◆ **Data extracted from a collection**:
+ + + + + + +

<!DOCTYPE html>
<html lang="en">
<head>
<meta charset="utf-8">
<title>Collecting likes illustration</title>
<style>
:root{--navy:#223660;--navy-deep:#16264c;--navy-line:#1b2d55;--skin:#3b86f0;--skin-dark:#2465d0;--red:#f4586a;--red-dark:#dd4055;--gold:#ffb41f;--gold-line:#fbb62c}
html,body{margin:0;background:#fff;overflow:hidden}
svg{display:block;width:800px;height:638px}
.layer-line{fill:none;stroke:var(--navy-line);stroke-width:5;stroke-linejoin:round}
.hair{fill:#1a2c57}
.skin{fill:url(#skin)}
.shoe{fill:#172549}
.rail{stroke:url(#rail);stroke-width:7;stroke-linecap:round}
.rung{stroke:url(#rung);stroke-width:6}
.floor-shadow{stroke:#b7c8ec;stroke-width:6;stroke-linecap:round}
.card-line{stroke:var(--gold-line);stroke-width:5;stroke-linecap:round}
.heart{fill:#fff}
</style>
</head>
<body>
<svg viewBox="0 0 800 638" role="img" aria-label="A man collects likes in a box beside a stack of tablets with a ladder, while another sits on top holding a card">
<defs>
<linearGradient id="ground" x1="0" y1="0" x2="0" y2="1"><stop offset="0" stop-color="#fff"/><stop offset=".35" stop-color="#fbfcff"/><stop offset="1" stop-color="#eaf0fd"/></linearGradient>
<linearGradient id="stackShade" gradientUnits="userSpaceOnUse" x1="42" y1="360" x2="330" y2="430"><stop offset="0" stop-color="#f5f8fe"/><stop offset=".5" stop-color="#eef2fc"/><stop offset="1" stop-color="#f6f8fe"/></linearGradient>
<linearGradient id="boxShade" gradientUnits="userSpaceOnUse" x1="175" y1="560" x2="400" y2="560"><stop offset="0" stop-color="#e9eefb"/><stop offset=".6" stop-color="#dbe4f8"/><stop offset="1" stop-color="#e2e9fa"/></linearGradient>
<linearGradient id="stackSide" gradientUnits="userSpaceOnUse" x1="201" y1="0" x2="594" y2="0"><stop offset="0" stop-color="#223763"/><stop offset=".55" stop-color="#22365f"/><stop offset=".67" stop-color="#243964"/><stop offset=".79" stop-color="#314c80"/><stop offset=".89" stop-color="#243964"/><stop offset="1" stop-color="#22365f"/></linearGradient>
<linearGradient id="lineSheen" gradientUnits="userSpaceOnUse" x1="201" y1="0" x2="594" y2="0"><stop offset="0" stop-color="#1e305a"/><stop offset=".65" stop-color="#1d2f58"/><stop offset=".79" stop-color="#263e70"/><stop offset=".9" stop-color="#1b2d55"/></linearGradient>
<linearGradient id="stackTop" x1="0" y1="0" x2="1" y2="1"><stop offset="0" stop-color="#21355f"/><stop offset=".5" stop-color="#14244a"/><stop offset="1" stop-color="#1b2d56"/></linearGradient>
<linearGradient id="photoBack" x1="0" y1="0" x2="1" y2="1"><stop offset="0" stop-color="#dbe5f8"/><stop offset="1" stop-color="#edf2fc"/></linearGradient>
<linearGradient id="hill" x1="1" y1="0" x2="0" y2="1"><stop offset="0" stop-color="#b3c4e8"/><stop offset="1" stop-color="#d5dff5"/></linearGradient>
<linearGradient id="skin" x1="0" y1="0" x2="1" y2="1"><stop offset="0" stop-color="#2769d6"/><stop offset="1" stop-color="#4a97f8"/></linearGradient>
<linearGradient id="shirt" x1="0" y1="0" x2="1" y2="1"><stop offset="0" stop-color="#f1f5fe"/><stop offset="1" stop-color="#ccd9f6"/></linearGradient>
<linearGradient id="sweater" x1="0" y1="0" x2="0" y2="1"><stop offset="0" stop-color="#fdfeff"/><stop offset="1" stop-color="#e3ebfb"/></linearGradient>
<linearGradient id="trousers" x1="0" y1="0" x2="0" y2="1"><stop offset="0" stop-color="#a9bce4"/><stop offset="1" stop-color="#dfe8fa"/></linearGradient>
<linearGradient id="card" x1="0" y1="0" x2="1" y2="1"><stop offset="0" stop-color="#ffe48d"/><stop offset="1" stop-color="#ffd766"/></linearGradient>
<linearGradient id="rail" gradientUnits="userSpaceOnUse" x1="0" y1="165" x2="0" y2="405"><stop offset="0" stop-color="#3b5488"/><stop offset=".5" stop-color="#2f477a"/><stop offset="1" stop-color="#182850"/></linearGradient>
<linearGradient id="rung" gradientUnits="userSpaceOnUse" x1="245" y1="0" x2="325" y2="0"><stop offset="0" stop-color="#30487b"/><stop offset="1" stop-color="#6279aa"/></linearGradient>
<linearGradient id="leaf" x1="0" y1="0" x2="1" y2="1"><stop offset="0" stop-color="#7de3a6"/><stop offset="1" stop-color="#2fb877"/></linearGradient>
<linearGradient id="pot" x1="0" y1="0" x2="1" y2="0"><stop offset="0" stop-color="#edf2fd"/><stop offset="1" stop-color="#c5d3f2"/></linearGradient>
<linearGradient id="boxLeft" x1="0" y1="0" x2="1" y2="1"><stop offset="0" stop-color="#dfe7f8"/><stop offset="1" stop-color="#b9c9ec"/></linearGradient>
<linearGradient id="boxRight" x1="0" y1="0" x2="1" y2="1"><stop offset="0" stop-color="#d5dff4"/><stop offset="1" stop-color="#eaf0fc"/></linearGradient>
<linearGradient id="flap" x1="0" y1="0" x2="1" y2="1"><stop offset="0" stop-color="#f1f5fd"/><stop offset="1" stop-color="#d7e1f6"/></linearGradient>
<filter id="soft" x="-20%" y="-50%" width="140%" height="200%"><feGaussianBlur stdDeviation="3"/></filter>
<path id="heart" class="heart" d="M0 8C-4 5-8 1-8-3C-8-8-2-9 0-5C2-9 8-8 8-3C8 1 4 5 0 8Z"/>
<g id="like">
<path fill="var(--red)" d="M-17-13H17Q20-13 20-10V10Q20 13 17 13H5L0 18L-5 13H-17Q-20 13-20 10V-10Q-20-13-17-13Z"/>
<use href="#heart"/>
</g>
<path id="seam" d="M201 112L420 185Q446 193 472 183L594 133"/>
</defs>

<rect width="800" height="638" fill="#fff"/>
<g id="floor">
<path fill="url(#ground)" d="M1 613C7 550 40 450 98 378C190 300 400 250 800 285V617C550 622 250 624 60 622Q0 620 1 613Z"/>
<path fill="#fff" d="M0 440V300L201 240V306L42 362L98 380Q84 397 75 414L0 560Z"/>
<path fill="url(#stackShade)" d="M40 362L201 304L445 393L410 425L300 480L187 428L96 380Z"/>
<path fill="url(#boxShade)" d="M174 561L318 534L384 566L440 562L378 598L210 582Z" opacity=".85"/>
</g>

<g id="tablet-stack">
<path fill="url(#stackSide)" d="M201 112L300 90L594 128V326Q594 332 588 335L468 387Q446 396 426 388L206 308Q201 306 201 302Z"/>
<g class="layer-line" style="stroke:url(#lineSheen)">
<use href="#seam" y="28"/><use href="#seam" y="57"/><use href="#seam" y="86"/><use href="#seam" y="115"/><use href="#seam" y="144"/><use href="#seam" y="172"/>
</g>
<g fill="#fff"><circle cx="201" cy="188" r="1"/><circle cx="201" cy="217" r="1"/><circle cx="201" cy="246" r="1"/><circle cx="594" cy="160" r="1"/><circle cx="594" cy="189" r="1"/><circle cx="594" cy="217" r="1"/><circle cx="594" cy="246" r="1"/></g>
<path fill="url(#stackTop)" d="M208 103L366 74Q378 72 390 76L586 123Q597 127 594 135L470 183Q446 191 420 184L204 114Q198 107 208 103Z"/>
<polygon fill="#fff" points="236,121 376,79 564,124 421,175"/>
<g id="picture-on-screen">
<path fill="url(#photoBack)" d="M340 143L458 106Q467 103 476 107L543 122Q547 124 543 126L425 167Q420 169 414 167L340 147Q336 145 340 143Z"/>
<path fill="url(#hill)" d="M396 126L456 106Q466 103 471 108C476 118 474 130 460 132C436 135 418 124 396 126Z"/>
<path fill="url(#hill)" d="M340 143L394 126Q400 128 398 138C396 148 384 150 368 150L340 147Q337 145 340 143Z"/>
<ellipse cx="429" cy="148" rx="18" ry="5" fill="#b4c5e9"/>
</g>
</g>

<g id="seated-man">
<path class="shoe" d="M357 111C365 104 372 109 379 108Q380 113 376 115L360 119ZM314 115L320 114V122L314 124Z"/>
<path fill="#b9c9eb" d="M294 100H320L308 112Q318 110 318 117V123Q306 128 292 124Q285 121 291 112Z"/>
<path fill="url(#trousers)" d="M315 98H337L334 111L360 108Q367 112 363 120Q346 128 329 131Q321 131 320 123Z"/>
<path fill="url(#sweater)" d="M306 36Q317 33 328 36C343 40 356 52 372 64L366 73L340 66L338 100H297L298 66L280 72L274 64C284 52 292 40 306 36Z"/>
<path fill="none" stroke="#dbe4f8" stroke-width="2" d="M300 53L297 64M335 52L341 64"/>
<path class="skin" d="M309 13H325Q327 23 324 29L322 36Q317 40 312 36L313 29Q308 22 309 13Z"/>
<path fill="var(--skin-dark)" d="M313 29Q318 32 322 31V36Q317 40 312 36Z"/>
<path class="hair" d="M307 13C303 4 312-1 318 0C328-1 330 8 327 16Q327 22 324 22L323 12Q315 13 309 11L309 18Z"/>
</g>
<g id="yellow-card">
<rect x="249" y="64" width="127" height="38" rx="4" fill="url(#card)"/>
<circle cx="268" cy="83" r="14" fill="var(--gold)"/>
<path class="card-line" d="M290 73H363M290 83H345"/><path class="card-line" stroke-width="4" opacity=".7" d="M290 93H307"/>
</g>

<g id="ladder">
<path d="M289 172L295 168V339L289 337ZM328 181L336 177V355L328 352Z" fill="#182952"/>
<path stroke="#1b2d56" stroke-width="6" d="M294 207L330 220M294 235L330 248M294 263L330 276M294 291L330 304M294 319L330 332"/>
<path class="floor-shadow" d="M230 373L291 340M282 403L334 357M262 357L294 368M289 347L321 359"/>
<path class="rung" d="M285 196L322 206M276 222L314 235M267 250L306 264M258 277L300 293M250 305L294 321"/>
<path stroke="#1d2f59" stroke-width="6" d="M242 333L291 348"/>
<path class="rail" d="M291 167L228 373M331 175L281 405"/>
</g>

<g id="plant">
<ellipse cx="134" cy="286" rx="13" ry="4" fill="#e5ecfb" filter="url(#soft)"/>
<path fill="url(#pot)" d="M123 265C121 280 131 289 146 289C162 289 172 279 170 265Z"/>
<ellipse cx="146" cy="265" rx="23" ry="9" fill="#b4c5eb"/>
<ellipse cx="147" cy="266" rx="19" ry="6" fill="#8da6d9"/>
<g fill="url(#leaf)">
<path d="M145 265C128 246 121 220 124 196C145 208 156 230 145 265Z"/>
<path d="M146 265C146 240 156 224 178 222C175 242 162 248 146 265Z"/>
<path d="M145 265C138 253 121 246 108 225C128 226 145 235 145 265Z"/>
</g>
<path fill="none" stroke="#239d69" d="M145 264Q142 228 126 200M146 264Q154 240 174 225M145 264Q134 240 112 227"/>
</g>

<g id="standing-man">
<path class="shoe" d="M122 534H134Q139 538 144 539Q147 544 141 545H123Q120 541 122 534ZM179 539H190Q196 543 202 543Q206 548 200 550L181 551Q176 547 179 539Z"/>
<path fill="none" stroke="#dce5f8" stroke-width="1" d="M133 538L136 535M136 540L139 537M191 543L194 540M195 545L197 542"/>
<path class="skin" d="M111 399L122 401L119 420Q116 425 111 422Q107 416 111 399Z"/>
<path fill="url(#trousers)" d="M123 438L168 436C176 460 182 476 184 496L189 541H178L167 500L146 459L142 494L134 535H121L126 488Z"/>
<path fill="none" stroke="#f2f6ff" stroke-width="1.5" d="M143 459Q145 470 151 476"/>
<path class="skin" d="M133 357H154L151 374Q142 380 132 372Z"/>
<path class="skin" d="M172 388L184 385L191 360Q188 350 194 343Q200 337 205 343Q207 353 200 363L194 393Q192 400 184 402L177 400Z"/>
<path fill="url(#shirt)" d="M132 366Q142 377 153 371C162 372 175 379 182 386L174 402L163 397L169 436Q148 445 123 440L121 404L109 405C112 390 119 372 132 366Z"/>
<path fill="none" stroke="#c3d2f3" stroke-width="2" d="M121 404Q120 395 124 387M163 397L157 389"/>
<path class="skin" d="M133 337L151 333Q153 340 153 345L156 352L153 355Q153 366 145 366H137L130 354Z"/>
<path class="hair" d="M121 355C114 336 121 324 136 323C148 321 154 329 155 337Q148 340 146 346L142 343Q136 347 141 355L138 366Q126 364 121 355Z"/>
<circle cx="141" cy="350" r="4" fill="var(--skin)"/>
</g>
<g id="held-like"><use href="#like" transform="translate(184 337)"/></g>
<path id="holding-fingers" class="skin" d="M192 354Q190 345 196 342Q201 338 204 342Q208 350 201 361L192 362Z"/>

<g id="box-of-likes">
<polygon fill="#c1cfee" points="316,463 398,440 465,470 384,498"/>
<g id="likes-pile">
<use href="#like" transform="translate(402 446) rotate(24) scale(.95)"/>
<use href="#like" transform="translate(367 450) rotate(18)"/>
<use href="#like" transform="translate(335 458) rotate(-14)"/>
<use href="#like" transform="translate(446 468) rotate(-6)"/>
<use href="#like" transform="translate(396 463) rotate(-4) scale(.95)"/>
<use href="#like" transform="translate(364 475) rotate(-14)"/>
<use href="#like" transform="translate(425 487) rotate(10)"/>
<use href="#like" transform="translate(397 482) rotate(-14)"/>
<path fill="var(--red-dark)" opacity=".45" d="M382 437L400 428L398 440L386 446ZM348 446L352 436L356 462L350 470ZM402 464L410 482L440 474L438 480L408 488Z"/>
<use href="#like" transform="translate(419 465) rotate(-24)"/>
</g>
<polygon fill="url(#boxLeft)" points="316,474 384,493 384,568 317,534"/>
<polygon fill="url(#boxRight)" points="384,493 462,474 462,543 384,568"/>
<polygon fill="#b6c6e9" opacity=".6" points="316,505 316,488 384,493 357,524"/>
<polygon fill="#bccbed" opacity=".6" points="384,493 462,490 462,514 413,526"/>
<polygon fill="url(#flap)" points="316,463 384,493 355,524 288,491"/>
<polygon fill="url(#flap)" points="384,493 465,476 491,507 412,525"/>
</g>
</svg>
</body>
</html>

+ + + + + + +

◆ **What you will do**: Given the records above, restate word for word only the lines starting at the one with "126L456 106Q466 103" and ending at the one with "36Q317 33 328".

◆ **Exercise answer**:
<path fill="url(#hill)" d="M396 126L456 106Q466 103 471 108C476 118 474 130 460 132C436 135 418 124 396 126Z"/>
<path fill="url(#hill)" d="M340 143L394 126Q400 128 398 138C396 148 384 150 368 150L340 147Q337 145 340 143Z"/>
<ellipse cx="429" cy="148" rx="18" ry="5" fill="#b4c5e9"/>
</g>
</g>

<g id="seated-man">
<path class="shoe" d="M357 111C365 104 372 109 379 108Q380 113 376 115L360 119ZM314 115L320 114V122L314 124Z"/>
<path fill="#b9c9eb" d="M294 100H320L308 112Q318 110 318 117V123Q306 128 292 124Q285 121 291 112Z"/>
<path fill="url(#trousers)" d="M315 98H337L334 111L360 108Q367 112 363 120Q346 128 329 131Q321 131 320 123Z"/>
<path fill="url(#sweater)" d="M306 36Q317 33 328 36C343 40 356 52 372 64L366 73L340 66L338 100H297L298 66L280 72L274 64C284 52 292 40 306 36Z"/>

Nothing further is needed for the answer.